“I think our intent is to find some way that we can enhance that section of the road, but I think from our conversation on Friday that perhaps the better way to approach that is to see if we can do that in conjunction with TxDOT,” Marrero said.
There’s also the alternative option of the city taking that piece of Grant Avenue from TxDOT, leaving the city responsible for its maintenance and upkeep. But Odessa District of TxDOT Spokesman Gene Powell said the city hasn’t shown interest in this option in the past. Part of the issue, Marrero said, is that TxDOT may require the city to take a larger part of Grant Avenue than they may want, all the way from Second Street to Kermit Highway.
“What the discussion has always centered around is whether or not that was the right option,” Marrero said about taking the road from TxDOT. “There was always a question as to whether or not it is better to do something on our own or is it a better idea to work with them at some point to improve that road to help enhance what they are doing.”
As far as what they’re doing now, Powell said they had a rehabilitation project coming up in the next couple of years, but nothing like what the city has discussed, like the possibility of narrowing the roadway to two lanes for a more pedestrian-friendly downtown. Something like that as it stands would require TxDOT approval, but Powell said there’s no way to predict right now what the outcome would be.
Marrero said that decision would require much more discussion in the city before a decision like narrowing Grant Avenue was made as well, not just with TxDOT, but with people who work and own businesses downtown, and said it was just an idea at this point, much like the Marriott Hotel and Convention Center was at one point just an idea.

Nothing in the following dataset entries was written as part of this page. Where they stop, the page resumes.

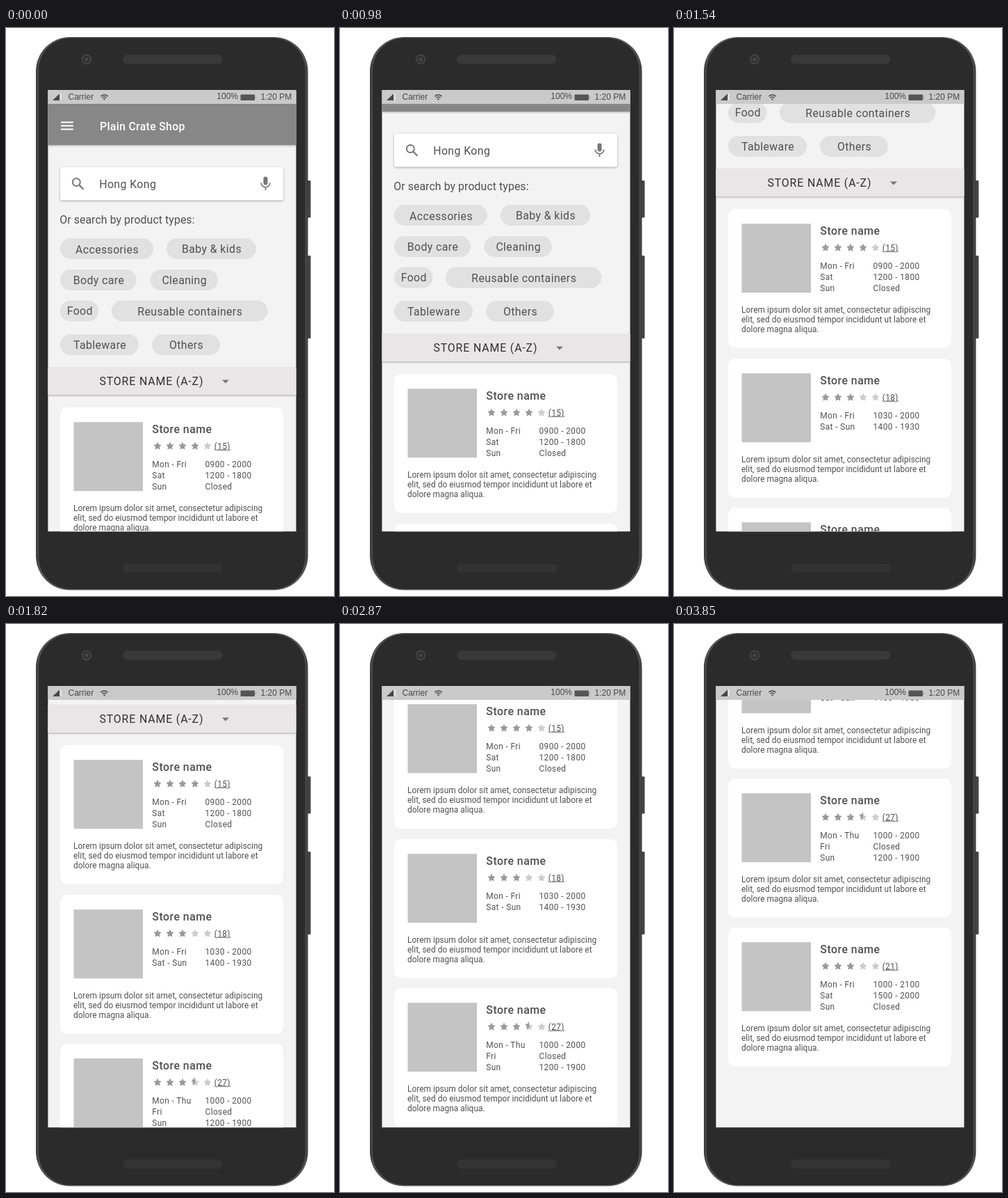
An HTML page for the animation above (3.92 s loop, 472 by 816 pixels).

```html
<!DOCTYPE html>
<html lang="en">
<head>
<meta charset="utf-8">
<title>Store finder</title>
<style>
  html, body { margin: 0; width: 100%; height: 100%; overflow: hidden; background: #fff; }
  svg { display: block; font-family: Roboto, sans-serif; fill: #505050; }
  .body { font-size: 15.87px; letter-spacing: .4px; }
  .chip { text-anchor: middle; }
  .head { font-size: 15.87px; font-weight: 500; letter-spacing: .5px; }
  .small { font-size: 11.9px; letter-spacing: .4px; }
  .lorem { font-size: 11.9px; letter-spacing: .03px; }
  .status { font: 12px "Liberation Sans", Arial, sans-serif; fill: #484848; }
  .raised { filter: drop-shadow(0 1.5px 1.5px rgba(0, 0, 0, .32)); }
</style>
</head>
<body>
<svg width="472" height="816" viewBox="0 0 472 816">
  <defs>
    <clipPath id="screen"><rect x="60.4" y="89" width="357.1" height="634.3"/></clipPath>
    <clipPath id="half"><rect x="-7" y="-8" width="7" height="16"/></clipPath>
    <linearGradient id="rim">
      <stop offset="0" stop-color="#3a3a3a"/><stop offset=".012" stop-color="#505050"/>
      <stop offset=".988" stop-color="#505050"/><stop offset="1" stop-color="#3a3a3a"/>
    </linearGradient>
  </defs>

  <g fill="#454545">
    <rect x="430" y="219" width="8.5" height="53.5" rx="1.5"/>
    <rect x="430" y="327" width="8.5" height="119" rx="1.5"/>
  </g>
  <rect x="43" y="13" width="391.5" height="794.5" rx="49" fill="url(#rim)"/>
  <rect x="47" y="14.5" width="383.5" height="791.5" rx="46" fill="#2b2b2b"/>
  <g fill="#393939">
    <rect x="168" y="38.5" width="143.5" height="13" rx="6.5"/>
    <rect x="168" y="769.5" width="143.5" height="13" rx="6.5" fill="#333"/>
    <circle cx="116" cy="45" r="7.5" fill="#414141"/>
    <circle cx="116" cy="45" r="5" fill="#303030"/>
    <circle cx="116" cy="45" r="2.5" fill="#484848"/>
  </g>

  <g clip-path="url(#screen)">
    <rect x="60" y="89" width="358" height="635" fill="#f3f3f3"/>
    <g id="page">
      <rect class="raised" x="60" y="100" width="358" height="68" fill="#878787"/>
      <path d="M79 134.5h18v2H79zm0 5h18v2H79zm0 5h18v2H79z" fill="#fff"/>
      <text class="head" x="135" y="147" style="letter-spacing:.3px" fill="#fff">Plain Crate Shop</text>

      <rect class="raised" x="78" y="200" width="321" height="47.5" rx="2" fill="#fff"/>
      <g fill="none" stroke="#777" stroke-width="2">
        <circle cx="101.3" cy="221.5" r="5.5"/>
        <path d="M105.3 225.5l6.2 6.2" stroke-width="2.3"/>
        <path d="M367.2 222.5a6.2 6.2 0 0 0 12.6 0M373.5 229v4" stroke-width="1.8"/>
      </g>
      <rect x="370.5" y="213.5" width="6" height="12" rx="3" fill="#777"/>
      <text class="body" x="134.2" y="230">Hong Kong</text>
      <text class="body" x="77.2" y="281" style="letter-spacing:.08px">Or search by product types:</text>
      <g id="chips"></g>

      <rect class="raised" x="60" y="488" width="358" height="39" fill="#e9e6e7"/>
      <text class="body" x="134.4" y="513" style="letter-spacing:.87px" fill="#303030">STORE NAME (A-Z)</text>
      <path d="M311 505.5h10l-5 5z" fill="#777"/>
      <g id="cards"></g>
    </g>

    <rect x="60" y="89" width="358" height="20" fill="#cacaca"/>
    <path d="M67 104h10V94.5z" fill="#484848"/>
    <path d="M78 94h2v10h-2z" fill="#e4e4e4"/>
    <path d="M136.2 98.2q5.3-4.6 10.6 0M138.2 100.3q3.3-2.7 6.6 0" fill="none" stroke="#484848" stroke-width="1.4"/>
    <path d="M139.7 101.8q1.8-1.2 3.6 0l-1.8 2z" fill="#484848"/>
    <text class="status" x="89.5" y="103">Carrier</text>
    <text class="status" x="303.3" y="102">100%</text>
    <rect x="337.5" y="95.5" width="20.5" height="8.5" rx="1" fill="#555"/>
    <path d="M359 98q1.8 1.7 0 3.5z" fill="#555"/>
    <text class="status" x="366.5" y="103">1:20 PM</text>
  </g>
</svg>
<script>
const LOOP = 3920, STEP = 70, DISTANCE = 376;
const byId = id => document.getElementById(id);

// Label, left, top, width, baseline
const chips = [
  ['Accessories', 78, 302, 134, 323.5], ['Baby &amp; kids', 231, 302, 129, 322.5],
  ['Body care', 78, 347, 110, 368], ['Cleaning', 207.5, 347, 97.5, 368],
  ['Food', 78, 391.5, 55.5, 411.5], ['Reusable containers', 152, 391.5, 224.5, 412.5],
  ['Tableware', 78, 440, 113, 461], ['Others', 210, 440, 98, 461]
];
byId('chips').innerHTML = chips.map(([label, x, y, w, base]) =>
  `<rect x="${x}" y="${y}" width="${w}" height="30" rx="15" fill="#e1e1e1"/>
   <text class="body chip" x="${x + w / 2 + .5}" y="${base}">${label}</text>`).join('');

const stores = [
  [4, 15, 'Mon - Fri|0900 - 2000', 'Sat|1200 - 1800', 'Sun|Closed'],
  [3, 18, 'Mon - Fri|1030 - 2000', 'Sat - Sun|1400 - 1930'],
  [3.5, 27, 'Mon - Thu|1000 - 2000', 'Fri|Closed', 'Sun|1200 - 1900'],
  [3, 21, 'Mon - Fri|1000 - 2100', 'Sat|1500 - 2000', 'Sun|Closed']
];
const lorem = [
  'Lorem ipsum dolor sit amet, consectetur adipiscing',
  'elit, sed do eiusmod tempor incididunt ut labore et',
  'dolore magna aliqua.'
];

const starPoints = Array.from({ length: 10 }, (_, i) => {
  const r = i % 2 ? 2.5 : 5.2, a = i * Math.PI / 5;
  return `${(r * Math.sin(a)).toFixed(2)},${(-r * Math.cos(a)).toFixed(2)}`;
}).join(' ');
const star = (color, extra = '') =>
  `<polygon points="${starPoints}" fill="${color}" stroke="${color}" stroke-linejoin="round" ${extra}/>`;
const text = (cls, x, y, s, extra = '') => `<text class="${cls}" x="${x}" y="${y}" ${extra}>${s}</text>`;

function card([rating, count, ...hours], i) {
  let s = `<rect x="78" width="321" height="199.7" rx="10" fill="#fff"/>
    <rect x="97.5" y="21.2" width="99.5" height="99" fill="#c4c4c4"/>`;
  s += text('head', 210.3, 36.5, 'Store name');
  for (let n = 0; n < 5; n++) {
    const half = rating - n === .5;
    s += `<g transform="translate(${218 + 18 * n} 55.8)">` + star(rating - n >= 1 ? '#999' : '#ccc') +
      (half ? `<g transform="translate(0 -2)">${star('#999', 'clip-path="url(#half)"')}</g>` : '') + '</g>';
  }
  s += text('small', 299.7, 59.5, `(${count})`, 'text-decoration="underline"');
  hours.forEach((row, n) => {
    const [day, time] = row.split('|');
    s += text('small', 210.2, 86 + 16 * n, day) + text('small', 286.5, 86 + 16 * n, time);
  });
  lorem.forEach((line, n) => s += text('lorem', 97, 148.5 + 14 * n, line));
  return `<g transform="translate(0 ${Math.round(545.3 + 214.3 * i)})">${s}</g>`;
}
byId('cards').innerHTML = stores.map(card).join('');

// Speed ramps up from a slow start, holds, then ramps down the same way
function ease(x) {
  const ramp = .263, slow = .27, speed = 1 / (1 - ramp + slow * ramp);
  if (x > .5) return 1 - ease(1 - x);
  if (x > ramp) return .5 + speed * (x - .5);
  return speed * (slow * x + (1 - slow) * x * x / (2 * ramp));
}
const glide = (t, start) => ease(Math.min(1, Math.max(0, (t - start) / 1088)));

const page = byId('page'), began = performance.now();
function draw() {
  const now = Math.max(0, performance.now() - began) % LOOP;
  const t = Math.floor(now / STEP) * STEP;
  const scroll = Math.round(DISTANCE * (glide(t, 770) + glide(t, 2590)));
  page.setAttribute('transform', `translate(0 ${-scroll})`);
  requestAnimationFrame(draw);
}
draw();
</script>
</body>
</html>
```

District 4 City Council Member Tom Sprawls said he would like to see figures before the city voted on something like taking Grant Avenue from TxDOT, and said if he were asked at this moment he would say no. He also added he thought TxDOT would never let the city do something like narrow Grant Avenue due to its status as a major highway.
At-Large Council Member Peggy Dean said improvements or updates to Grant Avenue could certainly be a project to look at in the future, but said she would rather spend money right now on roads more critical, like Faudree Road. The city is currently looking at a possible project for a widening and full depth reconstruction of Faudree Road that could cost about $19.7 million. She also said she wouldn’t want to take Grant Avenue from the state while there are so many other projects the city is looking at.

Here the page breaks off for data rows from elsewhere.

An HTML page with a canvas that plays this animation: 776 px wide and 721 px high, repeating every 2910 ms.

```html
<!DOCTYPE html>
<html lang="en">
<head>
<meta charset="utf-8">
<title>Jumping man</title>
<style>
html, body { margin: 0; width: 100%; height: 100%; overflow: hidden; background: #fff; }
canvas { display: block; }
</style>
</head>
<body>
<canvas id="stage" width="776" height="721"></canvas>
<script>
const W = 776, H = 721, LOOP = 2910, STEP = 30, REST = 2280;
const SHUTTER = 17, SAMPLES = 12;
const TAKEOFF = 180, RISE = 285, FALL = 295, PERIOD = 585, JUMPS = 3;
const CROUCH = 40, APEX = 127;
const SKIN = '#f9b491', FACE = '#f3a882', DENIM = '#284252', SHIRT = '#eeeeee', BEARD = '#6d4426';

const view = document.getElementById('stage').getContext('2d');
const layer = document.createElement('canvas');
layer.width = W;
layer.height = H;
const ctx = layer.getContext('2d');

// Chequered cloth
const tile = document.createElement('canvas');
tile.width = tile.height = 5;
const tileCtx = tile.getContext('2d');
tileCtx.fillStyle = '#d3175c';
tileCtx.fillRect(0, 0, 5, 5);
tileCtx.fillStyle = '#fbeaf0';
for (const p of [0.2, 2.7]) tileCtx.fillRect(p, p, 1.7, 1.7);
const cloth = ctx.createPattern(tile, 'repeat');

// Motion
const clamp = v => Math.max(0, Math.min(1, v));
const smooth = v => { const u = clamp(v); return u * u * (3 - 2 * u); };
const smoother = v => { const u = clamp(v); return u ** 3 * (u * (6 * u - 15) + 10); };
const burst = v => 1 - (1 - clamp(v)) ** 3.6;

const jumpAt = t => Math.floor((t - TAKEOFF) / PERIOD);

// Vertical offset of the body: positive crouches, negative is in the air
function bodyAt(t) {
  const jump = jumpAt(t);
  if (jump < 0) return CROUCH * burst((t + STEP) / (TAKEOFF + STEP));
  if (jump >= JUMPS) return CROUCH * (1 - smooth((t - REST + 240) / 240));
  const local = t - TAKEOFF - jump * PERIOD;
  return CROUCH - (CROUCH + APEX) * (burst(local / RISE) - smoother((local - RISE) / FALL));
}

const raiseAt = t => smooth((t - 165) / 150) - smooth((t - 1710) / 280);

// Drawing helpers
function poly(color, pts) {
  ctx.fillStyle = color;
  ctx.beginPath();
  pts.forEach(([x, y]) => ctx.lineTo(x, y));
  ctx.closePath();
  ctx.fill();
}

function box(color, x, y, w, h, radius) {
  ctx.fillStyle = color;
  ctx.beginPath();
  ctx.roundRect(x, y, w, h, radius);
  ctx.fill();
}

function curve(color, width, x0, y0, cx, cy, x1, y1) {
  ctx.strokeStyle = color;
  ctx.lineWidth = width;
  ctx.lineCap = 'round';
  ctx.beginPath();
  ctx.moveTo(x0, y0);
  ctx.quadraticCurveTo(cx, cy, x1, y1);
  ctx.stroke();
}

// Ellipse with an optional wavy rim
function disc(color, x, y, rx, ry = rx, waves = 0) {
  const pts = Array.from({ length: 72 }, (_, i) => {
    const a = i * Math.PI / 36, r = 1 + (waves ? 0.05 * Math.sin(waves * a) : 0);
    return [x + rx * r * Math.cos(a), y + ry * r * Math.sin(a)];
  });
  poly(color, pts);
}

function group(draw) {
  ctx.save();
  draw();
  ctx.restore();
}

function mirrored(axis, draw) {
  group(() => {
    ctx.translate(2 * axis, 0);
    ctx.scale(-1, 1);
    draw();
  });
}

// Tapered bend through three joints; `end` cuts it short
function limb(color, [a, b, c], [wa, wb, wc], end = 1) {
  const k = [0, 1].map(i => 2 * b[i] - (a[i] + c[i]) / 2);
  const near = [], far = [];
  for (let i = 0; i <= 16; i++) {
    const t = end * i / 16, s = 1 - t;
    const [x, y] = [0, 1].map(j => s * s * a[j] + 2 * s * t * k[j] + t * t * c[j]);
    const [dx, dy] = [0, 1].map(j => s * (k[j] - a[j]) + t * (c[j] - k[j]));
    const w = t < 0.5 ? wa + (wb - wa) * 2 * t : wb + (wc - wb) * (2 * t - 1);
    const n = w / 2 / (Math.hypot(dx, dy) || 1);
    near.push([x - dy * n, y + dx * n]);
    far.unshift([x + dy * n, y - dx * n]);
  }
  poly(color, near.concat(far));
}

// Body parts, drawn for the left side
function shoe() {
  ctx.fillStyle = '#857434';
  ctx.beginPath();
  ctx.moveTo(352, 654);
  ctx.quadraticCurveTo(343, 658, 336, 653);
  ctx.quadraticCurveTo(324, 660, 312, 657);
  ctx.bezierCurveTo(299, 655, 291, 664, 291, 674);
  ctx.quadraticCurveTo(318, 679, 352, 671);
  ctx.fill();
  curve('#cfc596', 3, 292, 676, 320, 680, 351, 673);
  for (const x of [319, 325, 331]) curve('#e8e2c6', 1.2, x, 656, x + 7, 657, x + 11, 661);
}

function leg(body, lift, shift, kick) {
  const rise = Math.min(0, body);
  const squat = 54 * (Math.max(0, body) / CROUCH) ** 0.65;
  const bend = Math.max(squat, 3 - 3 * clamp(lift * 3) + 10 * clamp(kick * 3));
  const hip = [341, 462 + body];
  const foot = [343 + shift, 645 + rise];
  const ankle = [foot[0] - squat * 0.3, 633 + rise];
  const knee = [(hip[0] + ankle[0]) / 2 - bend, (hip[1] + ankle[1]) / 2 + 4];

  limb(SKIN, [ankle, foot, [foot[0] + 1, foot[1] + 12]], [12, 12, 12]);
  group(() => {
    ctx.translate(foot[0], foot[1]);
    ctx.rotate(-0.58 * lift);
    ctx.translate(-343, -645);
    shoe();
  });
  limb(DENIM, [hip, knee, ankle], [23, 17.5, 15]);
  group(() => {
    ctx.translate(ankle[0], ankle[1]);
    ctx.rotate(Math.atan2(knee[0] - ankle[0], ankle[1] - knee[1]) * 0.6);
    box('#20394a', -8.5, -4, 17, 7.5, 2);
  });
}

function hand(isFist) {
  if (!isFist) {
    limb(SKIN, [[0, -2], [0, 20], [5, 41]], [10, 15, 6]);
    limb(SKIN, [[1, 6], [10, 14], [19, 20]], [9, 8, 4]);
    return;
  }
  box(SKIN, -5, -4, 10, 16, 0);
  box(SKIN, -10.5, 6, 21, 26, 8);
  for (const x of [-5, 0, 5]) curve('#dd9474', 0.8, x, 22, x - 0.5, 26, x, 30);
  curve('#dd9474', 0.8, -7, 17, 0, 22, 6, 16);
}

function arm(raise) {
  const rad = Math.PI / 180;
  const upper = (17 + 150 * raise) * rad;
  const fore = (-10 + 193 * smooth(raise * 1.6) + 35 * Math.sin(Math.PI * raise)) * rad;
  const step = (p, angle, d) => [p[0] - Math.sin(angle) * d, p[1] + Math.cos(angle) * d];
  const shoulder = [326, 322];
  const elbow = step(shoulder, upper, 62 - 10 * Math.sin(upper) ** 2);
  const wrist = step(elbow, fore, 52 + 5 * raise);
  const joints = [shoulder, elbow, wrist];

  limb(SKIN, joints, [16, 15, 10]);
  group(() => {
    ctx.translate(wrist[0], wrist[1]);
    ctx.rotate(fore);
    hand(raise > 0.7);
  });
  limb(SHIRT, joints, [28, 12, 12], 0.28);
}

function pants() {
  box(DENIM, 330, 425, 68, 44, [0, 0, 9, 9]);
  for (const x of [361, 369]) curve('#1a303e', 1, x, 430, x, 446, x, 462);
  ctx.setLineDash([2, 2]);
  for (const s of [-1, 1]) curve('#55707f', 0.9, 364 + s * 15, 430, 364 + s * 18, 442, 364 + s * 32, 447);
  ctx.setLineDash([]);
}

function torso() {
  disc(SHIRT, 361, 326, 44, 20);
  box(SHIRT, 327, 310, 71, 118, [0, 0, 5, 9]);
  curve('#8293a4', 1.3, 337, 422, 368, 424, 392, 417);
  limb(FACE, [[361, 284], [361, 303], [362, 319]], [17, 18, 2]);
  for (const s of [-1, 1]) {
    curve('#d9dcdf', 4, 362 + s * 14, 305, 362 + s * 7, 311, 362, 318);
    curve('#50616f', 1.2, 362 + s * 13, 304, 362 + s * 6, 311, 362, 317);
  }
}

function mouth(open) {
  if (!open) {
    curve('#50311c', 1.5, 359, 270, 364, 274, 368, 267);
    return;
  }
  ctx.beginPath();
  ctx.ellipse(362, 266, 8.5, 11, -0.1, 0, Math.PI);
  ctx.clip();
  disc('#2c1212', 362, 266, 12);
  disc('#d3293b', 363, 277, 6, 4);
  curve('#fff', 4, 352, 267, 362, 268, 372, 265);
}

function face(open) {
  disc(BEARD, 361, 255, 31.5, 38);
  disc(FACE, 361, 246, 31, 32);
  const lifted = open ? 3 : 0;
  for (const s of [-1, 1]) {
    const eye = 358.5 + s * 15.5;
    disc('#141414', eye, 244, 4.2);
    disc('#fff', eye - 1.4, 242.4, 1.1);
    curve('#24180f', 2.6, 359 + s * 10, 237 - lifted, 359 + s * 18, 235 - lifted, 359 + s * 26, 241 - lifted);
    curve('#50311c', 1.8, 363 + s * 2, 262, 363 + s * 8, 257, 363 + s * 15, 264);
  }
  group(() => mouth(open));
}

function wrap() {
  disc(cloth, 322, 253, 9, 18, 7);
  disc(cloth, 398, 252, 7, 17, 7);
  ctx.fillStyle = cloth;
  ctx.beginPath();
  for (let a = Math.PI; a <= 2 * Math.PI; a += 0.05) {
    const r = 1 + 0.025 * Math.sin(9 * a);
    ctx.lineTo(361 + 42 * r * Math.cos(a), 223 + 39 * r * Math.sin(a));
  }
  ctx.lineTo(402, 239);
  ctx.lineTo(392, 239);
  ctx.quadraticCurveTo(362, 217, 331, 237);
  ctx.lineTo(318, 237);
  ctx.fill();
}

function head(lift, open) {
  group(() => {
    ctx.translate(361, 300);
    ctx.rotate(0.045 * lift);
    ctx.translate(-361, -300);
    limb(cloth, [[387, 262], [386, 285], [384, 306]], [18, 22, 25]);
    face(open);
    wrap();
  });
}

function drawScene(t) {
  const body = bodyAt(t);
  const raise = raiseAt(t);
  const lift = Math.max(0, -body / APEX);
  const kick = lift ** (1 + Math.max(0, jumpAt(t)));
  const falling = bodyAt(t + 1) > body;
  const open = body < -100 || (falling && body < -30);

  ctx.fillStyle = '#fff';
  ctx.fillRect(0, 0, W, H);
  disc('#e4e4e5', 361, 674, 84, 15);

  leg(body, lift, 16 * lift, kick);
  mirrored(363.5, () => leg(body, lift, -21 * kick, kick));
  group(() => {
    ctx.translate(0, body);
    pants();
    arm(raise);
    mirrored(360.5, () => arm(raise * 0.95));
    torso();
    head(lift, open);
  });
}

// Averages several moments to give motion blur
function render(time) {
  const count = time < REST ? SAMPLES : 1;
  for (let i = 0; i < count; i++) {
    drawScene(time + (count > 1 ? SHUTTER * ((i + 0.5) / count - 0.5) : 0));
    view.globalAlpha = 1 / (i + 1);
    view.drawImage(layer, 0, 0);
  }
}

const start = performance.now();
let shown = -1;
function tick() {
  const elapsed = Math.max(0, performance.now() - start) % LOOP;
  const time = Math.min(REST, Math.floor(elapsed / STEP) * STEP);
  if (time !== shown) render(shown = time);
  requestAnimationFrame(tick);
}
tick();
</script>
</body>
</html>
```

“It is not a priority in my mind yet,” Dean said. “But long term for this town, definitely.”